START Source data
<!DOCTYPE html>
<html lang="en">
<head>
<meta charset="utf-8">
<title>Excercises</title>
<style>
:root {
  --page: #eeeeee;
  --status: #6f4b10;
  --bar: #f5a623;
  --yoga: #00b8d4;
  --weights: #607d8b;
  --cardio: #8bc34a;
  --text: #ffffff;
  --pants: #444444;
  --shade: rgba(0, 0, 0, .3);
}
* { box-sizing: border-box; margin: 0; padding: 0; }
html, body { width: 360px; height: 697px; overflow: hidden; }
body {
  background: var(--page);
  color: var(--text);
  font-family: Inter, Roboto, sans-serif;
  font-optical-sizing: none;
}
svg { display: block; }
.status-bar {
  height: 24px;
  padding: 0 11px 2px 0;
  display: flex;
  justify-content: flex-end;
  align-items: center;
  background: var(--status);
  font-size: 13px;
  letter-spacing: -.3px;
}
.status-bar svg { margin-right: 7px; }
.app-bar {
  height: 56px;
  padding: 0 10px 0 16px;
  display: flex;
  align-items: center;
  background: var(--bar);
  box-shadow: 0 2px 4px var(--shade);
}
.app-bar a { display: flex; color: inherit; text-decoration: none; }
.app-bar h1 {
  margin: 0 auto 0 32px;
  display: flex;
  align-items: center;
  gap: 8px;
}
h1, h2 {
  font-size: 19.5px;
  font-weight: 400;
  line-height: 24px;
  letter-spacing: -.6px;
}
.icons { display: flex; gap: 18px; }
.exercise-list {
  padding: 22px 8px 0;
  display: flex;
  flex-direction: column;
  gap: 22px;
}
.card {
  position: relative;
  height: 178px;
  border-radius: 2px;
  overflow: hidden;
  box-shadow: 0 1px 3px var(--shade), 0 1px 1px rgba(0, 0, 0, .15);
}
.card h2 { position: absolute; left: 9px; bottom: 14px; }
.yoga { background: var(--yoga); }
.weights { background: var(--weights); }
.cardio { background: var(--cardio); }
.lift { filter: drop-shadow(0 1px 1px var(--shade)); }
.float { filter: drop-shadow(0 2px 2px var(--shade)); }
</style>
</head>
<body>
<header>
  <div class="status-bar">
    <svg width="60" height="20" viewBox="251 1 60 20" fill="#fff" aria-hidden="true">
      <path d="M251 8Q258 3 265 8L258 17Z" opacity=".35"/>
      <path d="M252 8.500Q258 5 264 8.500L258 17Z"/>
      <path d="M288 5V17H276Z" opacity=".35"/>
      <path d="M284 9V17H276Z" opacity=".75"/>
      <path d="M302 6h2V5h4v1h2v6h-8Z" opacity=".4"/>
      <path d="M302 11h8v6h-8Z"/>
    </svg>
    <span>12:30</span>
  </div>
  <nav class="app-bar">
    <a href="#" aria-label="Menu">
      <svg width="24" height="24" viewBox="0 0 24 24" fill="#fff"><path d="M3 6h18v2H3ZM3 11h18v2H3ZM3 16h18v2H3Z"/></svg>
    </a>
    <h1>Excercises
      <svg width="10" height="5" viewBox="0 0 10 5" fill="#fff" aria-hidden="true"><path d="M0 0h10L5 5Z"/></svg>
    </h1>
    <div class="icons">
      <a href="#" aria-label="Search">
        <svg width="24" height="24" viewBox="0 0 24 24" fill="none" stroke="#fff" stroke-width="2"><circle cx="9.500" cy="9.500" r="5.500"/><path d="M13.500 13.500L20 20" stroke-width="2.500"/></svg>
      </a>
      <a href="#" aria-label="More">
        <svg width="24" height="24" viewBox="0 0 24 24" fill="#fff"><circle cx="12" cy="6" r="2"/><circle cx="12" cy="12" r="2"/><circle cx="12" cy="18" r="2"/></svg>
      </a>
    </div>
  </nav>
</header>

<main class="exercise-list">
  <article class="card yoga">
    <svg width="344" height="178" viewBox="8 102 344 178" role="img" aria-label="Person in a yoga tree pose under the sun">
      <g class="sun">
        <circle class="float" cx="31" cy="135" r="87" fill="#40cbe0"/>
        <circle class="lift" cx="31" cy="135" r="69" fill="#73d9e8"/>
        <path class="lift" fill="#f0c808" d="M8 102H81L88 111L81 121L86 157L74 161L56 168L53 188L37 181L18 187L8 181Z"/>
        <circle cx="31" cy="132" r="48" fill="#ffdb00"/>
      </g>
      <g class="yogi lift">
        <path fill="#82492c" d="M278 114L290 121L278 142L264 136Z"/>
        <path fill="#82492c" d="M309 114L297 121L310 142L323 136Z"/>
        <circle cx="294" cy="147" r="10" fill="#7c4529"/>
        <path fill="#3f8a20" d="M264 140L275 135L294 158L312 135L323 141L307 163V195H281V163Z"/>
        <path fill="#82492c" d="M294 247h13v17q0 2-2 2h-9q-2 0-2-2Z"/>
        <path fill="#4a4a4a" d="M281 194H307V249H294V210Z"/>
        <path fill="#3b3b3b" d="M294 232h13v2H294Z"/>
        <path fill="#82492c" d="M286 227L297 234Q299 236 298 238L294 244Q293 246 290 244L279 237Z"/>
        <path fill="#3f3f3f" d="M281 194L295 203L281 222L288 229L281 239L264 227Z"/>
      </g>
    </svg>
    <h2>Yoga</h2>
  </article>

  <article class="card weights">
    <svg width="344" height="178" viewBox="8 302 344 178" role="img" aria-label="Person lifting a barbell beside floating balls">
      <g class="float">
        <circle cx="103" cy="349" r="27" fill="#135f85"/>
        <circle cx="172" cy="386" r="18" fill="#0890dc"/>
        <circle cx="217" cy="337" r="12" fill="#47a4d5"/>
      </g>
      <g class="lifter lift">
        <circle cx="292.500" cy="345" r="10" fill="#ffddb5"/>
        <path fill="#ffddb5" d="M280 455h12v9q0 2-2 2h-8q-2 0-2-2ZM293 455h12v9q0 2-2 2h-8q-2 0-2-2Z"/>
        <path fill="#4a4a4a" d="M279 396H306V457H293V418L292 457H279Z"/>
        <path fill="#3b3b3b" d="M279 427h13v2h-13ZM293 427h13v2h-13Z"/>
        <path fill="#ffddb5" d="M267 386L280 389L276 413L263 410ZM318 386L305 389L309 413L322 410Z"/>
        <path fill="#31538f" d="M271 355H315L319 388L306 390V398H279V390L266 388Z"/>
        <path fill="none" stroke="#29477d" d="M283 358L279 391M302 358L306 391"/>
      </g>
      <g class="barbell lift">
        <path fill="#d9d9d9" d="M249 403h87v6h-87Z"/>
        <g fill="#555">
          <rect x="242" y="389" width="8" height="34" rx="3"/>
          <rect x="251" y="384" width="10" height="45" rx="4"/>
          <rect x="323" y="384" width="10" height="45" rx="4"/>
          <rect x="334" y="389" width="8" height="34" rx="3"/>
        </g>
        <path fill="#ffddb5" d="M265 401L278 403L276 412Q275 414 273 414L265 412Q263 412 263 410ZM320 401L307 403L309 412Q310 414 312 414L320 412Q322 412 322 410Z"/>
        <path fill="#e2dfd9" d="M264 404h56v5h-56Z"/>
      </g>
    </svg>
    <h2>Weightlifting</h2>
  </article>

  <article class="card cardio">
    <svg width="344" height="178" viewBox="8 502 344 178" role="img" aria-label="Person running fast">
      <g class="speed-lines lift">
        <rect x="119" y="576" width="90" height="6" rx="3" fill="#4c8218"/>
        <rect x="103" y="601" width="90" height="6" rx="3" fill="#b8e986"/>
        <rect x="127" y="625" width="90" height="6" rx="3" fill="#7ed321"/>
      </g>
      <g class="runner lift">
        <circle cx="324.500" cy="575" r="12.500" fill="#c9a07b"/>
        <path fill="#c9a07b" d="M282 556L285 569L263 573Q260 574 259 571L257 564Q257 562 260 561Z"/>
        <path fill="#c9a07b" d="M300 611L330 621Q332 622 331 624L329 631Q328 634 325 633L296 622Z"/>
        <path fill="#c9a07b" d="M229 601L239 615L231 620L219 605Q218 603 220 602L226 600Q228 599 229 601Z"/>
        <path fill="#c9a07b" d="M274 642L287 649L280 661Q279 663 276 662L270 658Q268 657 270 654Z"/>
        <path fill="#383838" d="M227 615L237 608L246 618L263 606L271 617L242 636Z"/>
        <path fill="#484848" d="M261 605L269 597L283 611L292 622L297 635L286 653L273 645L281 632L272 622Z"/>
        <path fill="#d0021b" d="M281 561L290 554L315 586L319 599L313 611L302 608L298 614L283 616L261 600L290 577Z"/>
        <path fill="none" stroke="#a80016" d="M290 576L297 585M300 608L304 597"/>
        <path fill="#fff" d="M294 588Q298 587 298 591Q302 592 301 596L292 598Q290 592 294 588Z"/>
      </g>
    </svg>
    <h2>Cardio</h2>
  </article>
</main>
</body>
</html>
END Source data
Problem statement:
Work out how many lines of the material include the word "shade", then answer with that number alone.

Written solution:
5